Assigned task:
Nothing but the lines from the one with "187C600 203 584" down to the one with "322V333A55.500 30 0" should be returned, exactly and with both ends included, from the material below.

** Data to examine follows **

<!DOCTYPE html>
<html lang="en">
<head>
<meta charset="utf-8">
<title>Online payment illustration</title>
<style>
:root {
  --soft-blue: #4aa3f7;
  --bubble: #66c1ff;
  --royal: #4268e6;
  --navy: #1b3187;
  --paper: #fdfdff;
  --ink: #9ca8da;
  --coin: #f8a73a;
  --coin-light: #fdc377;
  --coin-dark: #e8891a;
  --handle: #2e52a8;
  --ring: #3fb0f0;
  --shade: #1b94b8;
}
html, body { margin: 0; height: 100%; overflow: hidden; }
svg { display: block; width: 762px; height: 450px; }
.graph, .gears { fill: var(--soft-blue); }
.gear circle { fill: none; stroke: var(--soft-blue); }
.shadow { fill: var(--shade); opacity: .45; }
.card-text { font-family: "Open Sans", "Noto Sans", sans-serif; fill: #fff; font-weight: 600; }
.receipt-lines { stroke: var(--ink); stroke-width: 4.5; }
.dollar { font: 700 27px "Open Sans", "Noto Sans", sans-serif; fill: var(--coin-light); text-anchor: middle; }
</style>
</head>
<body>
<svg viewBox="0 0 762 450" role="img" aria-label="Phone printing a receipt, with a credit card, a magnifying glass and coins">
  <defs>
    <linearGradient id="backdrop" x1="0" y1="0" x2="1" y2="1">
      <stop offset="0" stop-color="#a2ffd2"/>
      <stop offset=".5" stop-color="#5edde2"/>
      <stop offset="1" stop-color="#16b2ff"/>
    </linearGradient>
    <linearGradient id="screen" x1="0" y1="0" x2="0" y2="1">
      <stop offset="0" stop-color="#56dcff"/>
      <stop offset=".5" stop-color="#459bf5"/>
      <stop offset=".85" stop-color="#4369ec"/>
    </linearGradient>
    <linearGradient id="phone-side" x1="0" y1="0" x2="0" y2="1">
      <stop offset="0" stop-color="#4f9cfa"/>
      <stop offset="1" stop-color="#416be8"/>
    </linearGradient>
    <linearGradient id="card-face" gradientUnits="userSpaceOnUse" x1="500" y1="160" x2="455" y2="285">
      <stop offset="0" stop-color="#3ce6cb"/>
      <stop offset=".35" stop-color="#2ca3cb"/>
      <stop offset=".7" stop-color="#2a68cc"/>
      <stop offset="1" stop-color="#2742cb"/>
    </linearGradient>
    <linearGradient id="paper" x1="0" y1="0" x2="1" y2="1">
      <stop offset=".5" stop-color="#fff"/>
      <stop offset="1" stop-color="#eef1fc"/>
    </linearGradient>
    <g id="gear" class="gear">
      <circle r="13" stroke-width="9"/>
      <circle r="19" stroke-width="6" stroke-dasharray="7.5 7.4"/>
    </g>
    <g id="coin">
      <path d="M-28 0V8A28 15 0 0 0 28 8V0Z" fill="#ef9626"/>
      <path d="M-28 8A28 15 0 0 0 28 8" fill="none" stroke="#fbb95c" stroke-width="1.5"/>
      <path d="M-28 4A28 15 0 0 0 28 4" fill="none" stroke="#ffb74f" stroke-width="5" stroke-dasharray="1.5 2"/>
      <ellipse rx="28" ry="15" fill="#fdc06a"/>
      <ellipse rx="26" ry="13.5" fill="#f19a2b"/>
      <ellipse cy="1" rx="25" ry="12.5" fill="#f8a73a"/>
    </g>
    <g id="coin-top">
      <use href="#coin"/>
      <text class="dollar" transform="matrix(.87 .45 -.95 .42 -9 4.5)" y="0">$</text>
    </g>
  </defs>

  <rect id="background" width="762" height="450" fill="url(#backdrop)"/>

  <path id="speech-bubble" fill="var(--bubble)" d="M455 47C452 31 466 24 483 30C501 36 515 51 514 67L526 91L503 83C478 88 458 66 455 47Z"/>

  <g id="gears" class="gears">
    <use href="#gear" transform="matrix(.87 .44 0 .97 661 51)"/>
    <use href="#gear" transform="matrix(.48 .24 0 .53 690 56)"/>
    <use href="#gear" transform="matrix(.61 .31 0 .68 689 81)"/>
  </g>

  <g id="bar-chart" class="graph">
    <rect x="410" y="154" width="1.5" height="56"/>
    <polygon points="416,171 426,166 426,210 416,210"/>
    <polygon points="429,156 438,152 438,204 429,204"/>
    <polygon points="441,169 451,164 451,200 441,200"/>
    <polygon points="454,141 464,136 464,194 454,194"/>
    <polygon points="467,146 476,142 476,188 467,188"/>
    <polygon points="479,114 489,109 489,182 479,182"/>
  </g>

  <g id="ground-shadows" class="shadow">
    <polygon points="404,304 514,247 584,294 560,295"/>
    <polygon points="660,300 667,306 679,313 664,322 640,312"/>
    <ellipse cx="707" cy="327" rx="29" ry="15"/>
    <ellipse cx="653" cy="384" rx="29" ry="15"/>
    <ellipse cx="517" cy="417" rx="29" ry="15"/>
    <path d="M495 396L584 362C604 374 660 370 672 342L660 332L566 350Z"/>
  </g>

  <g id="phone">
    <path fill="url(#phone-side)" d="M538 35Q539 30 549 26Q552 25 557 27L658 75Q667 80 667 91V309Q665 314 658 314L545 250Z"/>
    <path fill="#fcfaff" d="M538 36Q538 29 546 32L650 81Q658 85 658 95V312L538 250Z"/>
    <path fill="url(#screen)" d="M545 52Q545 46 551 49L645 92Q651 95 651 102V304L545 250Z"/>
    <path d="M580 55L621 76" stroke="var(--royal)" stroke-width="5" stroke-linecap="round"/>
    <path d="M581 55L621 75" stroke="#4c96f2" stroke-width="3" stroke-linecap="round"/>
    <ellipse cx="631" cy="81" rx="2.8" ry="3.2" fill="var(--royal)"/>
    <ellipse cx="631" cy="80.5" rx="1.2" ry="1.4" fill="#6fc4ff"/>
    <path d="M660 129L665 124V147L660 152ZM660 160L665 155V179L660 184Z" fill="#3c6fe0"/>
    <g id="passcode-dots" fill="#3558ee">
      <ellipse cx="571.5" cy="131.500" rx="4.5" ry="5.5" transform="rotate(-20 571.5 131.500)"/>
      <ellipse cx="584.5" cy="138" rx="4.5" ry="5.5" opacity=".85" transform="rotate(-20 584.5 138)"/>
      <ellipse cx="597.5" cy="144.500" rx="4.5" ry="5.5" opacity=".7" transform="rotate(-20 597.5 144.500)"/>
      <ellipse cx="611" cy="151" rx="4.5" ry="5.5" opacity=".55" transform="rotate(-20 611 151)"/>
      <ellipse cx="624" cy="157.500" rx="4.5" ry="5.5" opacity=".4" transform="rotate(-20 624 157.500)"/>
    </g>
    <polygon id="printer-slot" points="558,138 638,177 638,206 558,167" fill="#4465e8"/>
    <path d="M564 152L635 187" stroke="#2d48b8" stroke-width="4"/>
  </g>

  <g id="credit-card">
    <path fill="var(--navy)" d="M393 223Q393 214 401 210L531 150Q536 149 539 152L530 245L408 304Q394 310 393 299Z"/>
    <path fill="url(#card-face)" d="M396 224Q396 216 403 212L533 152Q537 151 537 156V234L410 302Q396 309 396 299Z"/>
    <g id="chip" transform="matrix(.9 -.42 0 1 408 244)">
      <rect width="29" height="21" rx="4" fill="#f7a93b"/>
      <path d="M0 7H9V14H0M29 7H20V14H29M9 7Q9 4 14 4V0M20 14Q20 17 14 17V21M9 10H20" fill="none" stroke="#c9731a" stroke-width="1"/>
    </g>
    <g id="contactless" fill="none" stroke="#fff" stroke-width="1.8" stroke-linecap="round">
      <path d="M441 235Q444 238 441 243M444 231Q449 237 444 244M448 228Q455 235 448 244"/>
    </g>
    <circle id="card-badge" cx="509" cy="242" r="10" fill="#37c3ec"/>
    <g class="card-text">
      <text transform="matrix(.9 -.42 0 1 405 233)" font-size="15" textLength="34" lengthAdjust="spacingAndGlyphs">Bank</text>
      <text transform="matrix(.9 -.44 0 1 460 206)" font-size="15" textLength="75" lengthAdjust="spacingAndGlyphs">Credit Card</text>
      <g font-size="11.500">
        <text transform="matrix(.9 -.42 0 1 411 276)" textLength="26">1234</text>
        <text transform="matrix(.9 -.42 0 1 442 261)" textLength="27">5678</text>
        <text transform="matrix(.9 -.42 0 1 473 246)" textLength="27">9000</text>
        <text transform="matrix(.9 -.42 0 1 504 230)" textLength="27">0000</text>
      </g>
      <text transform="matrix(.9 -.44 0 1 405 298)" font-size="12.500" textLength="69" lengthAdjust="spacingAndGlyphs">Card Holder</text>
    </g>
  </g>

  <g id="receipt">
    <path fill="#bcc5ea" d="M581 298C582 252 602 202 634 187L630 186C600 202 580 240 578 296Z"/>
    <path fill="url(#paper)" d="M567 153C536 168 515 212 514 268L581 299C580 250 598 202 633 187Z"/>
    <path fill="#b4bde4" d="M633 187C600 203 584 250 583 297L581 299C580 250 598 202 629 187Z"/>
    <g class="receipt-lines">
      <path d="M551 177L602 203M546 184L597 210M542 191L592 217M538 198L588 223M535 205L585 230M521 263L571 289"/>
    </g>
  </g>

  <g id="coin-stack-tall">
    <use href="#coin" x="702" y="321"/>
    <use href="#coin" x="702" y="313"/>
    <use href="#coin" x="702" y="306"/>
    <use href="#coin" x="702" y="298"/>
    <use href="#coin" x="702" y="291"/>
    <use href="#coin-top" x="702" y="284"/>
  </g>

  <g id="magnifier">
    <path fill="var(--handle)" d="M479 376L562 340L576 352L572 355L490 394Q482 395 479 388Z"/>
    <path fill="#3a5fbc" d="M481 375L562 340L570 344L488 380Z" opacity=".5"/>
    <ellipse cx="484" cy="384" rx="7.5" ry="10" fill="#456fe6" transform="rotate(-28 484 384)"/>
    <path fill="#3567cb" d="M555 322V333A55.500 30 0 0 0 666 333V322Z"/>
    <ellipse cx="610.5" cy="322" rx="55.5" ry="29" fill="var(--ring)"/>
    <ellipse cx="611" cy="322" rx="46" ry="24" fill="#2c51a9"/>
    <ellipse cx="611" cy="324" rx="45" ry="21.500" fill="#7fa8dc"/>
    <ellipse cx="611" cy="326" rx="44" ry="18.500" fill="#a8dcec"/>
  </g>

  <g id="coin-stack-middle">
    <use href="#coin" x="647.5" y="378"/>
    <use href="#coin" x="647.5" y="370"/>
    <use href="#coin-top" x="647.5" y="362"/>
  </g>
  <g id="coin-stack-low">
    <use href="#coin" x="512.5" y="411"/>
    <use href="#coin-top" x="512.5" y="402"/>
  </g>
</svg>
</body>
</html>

** End of Data to examine **

Result of the task:
    <path fill="#b4bde4" d="M633 187C600 203 584 250 583 297L581 299C580 250 598 202 629 187Z"/>
    <g class="receipt-lines">
      <path d="M551 177L602 203M546 184L597 210M542 191L592 217M538 198L588 223M535 205L585 230M521 263L571 289"/>
    </g>
  </g>

  <g id="coin-stack-tall">
    <use href="#coin" x="702" y="321"/>
    <use href="#coin" x="702" y="313"/>
    <use href="#coin" x="702" y="306"/>
    <use href="#coin" x="702" y="298"/>
    <use href="#coin" x="702" y="291"/>
    <use href="#coin-top" x="702" y="284"/>
  </g>

  <g id="magnifier">
    <path fill="var(--handle)" d="M479 376L562 340L576 352L572 355L490 394Q482 395 479 388Z"/>
    <path fill="#3a5fbc" d="M481 375L562 340L570 344L488 380Z" opacity=".5"/>
    <ellipse cx="484" cy="384" rx="7.5" ry="10" fill="#456fe6" transform="rotate(-28 484 384)"/>
    <path fill="#3567cb" d="M555 322V333A55.500 30 0 0 0 666 333V322Z"/>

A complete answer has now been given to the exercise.